It’s never been easier to hire independent contractors or employees. In today’s business world, all it takes is a few clicks of the mouse and a reasonably small fee to list an open position with your company. But should you have a team in place before you create your business? Here’s a quick spoiler alert for you: no, you shouldn’t.
Unless you are extremely wealthy, having a team in place before you create your business will be a drain on your company’s cash flow and will undoubtedly cause unnecessary stress for you as the owner. It might also be the very thing that sinks your business.
How to develop a team for your business
I’m Neil Fridman with the Fridman Law Firm PLLC. Today, I want to discuss how you should approach developing a team for your business. We’ll start with your long-term vision for your business. Business owners and employees can put too much value into an organizational chart, but it definitely is a tool that can serve you well as you start your business.
However, the key here isn’t who will fill each role, but rather which roles are key to your success early on. As the owner of the business, you will most likely be heavily involved in the day-to-day operations. Your goal in this process is to be objective about your strengths and weaknesses, and, if possible, pencil yourself into multiple roles that you know how to handle.
Outsourcing vs. hiring
Certain positions, such as IT and accounting, can be outsourced until your company has grown enough to bear their costs. But positions critical to the company’s success should be invested in early on. For example, once your organizational chart is complete, you have a clear roadmap that tells you and your management team which positions are the company’s top priority.
Strong leaders for core functions
This will allow you to choose leaders for important core functions when it’s time. Be sure to choose strong leaders. As to what those core functions are specifically, your business will have different needs depending on what industry you’re in.
What to invest in
For example, if you’re starting a digital marketing company, you may be able to rely on online ads to build your clientele. To do that, invest in a solid graphic designer with strong copywriting skills as your first employee.
On the other hand, if you’re starting an HVAC company and have experience on the service side, you should hire someone to facilitate the office on a day-to-day basis, and then begin looking for your next HVAC technician.
Investing in digital marketing and search engine optimization will also be very important for your company. When you’re getting started, hiring the right people to fill the most important roles will determine your success.
Guard your culture
You always hear business gurus talk about culture, but few people truly know how to get it right. When I talk about company culture, I’m talking about the beliefs and behaviors of both you and your employees that determine how you serve your customers and handle transactions.
Beware of bad apples
The biggest mistake many new business owners make when it comes to their culture is letting one bad employee ruin things for everyone else. A negative or unethical employee, no matter how good they may be at their job, can tank your online business rating and ruin the experience for multiple customers. As a startup owner, this is simply something you can’t afford.
When you’re choosing the team that will help build your company, I encourage you to take your time. If a bad employee finds their way into the mix, you should remove them as quickly as possible.

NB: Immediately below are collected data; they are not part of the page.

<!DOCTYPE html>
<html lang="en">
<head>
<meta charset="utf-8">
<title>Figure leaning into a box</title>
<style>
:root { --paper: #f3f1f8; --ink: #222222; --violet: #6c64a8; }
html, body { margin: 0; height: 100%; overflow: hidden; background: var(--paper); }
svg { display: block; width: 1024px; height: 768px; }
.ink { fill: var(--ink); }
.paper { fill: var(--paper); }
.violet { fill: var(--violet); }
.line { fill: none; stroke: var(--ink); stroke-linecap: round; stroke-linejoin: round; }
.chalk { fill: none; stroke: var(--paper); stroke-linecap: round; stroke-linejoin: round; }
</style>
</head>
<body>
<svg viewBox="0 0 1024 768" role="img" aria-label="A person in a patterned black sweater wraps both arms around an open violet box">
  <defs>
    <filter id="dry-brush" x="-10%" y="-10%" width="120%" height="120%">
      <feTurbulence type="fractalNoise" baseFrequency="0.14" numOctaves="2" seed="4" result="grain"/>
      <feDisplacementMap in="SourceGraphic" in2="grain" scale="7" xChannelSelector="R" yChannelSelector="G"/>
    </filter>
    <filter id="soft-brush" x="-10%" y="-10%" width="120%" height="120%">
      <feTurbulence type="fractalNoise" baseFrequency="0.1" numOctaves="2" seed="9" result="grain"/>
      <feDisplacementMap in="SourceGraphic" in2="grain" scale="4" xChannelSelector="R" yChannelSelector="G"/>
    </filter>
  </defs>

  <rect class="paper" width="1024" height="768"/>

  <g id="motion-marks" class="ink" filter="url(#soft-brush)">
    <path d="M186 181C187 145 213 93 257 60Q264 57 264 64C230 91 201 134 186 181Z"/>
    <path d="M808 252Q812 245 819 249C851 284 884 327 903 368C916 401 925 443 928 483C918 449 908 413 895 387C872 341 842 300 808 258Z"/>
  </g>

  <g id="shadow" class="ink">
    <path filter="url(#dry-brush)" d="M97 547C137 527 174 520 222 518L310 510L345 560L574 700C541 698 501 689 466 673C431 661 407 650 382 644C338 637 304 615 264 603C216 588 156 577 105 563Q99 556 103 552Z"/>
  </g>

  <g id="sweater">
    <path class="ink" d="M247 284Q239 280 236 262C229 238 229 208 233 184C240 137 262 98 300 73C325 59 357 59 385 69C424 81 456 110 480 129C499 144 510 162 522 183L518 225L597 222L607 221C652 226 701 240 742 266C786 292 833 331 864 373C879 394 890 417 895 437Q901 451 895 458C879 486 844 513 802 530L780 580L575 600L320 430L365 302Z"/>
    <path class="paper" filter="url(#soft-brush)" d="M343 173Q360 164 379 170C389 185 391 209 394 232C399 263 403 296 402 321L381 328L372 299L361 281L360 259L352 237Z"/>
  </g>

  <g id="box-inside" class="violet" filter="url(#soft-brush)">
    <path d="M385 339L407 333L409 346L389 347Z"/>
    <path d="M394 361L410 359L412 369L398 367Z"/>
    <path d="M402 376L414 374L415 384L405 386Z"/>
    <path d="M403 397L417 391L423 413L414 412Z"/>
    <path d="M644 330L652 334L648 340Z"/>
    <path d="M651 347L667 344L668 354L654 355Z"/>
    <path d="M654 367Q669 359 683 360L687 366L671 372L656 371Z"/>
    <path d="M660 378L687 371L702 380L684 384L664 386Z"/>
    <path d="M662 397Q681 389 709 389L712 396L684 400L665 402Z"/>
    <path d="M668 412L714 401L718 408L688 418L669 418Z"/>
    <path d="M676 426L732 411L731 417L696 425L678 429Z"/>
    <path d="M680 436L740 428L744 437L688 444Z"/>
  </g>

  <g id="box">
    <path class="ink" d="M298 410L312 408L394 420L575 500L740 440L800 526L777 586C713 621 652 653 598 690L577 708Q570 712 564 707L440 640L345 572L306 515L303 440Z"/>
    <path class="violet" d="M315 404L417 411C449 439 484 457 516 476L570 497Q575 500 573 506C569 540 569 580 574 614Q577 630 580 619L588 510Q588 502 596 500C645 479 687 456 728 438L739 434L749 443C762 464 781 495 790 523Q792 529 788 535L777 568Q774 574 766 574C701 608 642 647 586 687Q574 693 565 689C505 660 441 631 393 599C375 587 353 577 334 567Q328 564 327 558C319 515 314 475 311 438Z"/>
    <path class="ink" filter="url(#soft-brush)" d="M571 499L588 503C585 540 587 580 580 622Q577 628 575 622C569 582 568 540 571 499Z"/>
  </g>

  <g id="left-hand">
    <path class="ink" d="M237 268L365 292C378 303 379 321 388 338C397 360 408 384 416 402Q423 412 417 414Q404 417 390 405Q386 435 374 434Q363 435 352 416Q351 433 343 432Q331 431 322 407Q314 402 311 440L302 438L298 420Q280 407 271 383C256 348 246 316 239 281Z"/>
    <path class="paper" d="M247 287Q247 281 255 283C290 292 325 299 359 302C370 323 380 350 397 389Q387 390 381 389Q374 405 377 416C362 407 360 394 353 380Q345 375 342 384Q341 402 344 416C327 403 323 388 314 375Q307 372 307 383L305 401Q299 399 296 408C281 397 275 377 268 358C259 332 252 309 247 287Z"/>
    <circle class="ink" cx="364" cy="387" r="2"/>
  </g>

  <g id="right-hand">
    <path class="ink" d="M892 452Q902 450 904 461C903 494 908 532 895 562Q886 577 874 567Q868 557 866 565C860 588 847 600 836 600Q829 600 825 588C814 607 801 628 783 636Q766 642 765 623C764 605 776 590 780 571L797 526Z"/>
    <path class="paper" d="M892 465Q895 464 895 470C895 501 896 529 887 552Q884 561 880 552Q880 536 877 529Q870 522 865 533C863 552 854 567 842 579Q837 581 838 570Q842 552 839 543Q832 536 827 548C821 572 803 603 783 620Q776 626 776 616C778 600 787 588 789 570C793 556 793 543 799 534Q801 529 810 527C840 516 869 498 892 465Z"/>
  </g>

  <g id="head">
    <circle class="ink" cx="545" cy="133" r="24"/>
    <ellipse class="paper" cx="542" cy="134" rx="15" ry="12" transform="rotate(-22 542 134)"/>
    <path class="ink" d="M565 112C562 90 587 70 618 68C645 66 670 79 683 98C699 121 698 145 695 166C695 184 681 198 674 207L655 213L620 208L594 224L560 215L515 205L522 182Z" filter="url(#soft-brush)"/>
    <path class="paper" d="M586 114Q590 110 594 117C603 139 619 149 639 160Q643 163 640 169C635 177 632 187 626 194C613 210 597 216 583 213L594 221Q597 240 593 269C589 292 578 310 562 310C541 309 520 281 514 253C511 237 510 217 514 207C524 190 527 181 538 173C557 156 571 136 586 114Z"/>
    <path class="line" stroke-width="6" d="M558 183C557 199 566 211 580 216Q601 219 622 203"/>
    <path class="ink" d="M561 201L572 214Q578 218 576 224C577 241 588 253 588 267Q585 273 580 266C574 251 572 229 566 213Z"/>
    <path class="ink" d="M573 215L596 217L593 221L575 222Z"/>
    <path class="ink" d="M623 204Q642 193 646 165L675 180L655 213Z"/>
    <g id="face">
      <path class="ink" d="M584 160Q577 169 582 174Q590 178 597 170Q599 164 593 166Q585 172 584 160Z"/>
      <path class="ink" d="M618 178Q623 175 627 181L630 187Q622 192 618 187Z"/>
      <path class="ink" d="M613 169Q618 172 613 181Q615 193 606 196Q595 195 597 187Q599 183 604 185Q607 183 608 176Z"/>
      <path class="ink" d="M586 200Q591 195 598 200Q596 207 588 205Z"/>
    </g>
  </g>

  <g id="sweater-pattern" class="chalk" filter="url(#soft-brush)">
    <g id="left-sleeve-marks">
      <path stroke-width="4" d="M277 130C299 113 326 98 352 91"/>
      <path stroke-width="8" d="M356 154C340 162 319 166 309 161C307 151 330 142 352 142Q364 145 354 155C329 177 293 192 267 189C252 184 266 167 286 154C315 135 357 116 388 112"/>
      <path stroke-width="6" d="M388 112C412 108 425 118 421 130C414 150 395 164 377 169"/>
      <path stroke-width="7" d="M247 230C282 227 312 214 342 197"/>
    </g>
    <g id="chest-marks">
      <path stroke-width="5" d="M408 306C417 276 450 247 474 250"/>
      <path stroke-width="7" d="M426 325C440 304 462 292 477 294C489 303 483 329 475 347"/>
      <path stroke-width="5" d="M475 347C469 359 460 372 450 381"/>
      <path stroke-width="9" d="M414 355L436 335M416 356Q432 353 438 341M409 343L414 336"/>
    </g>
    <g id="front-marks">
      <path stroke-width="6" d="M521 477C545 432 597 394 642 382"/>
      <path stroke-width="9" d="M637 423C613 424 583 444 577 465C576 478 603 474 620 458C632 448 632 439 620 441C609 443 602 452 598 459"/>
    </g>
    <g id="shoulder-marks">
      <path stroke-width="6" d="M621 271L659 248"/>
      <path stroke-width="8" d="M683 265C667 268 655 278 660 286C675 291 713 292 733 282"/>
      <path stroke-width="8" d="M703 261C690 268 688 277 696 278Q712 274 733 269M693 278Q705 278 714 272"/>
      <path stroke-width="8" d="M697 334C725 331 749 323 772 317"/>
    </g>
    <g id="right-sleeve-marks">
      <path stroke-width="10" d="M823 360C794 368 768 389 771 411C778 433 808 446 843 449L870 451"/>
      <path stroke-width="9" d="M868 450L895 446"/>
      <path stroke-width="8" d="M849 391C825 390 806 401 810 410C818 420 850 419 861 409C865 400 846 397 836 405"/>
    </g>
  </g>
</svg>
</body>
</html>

Every business and every business owner is different. When you look at your business from a 30,000-foot view, it is important that you understand your own strengths and weaknesses, and have a clear idea where you should invest your startup capital.